### What this task involves
All lines in the data below carrying the string "sqrt" are to be located and copied.

-- -- --

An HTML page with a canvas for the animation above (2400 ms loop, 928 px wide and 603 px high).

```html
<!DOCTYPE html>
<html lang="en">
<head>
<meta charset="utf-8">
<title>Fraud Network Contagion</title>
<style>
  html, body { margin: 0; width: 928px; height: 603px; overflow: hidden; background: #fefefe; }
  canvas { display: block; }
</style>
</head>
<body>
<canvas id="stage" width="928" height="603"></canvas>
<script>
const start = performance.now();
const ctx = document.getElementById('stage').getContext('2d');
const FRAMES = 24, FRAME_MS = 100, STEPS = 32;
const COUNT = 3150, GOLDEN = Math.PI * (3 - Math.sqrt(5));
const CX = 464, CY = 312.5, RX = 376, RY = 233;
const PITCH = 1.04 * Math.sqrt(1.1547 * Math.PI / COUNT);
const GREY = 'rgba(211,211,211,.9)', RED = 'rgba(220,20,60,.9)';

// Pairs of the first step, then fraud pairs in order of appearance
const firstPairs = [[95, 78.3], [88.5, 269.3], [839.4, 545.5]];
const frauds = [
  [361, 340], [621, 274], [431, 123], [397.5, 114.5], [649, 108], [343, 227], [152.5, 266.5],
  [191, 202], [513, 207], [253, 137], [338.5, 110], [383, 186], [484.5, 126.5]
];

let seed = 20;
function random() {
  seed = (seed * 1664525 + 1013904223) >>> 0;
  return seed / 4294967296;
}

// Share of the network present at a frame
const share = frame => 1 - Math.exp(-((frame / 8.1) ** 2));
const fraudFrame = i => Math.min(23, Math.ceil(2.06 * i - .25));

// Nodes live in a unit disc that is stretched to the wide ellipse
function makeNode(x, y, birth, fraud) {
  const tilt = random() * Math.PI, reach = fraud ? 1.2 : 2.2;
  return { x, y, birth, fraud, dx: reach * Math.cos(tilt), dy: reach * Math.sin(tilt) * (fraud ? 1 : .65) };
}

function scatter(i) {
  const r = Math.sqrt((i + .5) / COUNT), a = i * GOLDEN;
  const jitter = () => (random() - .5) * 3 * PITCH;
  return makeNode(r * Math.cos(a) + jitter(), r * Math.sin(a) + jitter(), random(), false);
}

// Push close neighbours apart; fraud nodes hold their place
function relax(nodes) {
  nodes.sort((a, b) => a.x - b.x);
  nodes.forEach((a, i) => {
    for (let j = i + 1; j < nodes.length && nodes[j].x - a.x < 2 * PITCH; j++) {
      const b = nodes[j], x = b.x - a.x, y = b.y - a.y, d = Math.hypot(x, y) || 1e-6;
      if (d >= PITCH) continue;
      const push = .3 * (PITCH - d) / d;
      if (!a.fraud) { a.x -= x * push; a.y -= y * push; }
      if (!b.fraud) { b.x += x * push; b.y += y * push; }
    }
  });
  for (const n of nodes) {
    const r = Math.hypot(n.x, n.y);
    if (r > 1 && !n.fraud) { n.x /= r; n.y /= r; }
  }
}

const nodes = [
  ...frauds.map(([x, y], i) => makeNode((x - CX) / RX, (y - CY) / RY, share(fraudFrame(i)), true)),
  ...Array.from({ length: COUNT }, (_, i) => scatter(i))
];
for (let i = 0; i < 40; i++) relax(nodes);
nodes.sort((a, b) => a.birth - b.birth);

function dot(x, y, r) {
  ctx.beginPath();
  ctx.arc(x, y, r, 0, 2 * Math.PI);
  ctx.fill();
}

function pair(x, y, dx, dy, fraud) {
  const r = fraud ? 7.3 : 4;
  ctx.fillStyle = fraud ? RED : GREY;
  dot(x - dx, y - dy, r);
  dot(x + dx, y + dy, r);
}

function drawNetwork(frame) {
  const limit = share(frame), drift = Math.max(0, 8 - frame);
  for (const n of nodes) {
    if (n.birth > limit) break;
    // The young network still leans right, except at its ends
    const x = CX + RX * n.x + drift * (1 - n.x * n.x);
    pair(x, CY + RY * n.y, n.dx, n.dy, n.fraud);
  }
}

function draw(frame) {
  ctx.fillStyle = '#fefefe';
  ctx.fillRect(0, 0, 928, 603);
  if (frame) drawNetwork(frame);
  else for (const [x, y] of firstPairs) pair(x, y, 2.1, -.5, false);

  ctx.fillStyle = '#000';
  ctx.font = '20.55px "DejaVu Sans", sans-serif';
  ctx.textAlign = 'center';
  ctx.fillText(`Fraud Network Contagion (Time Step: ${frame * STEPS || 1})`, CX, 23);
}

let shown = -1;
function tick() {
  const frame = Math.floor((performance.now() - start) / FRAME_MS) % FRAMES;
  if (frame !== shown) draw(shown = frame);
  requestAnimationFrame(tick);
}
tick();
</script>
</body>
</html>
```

-- -- --

### Result of this task
const COUNT = 3150, GOLDEN = Math.PI * (3 - Math.sqrt(5));
const PITCH = 1.04 * Math.sqrt(1.1547 * Math.PI / COUNT);
  const r = Math.sqrt((i + .5) / COUNT), a = i * GOLDEN;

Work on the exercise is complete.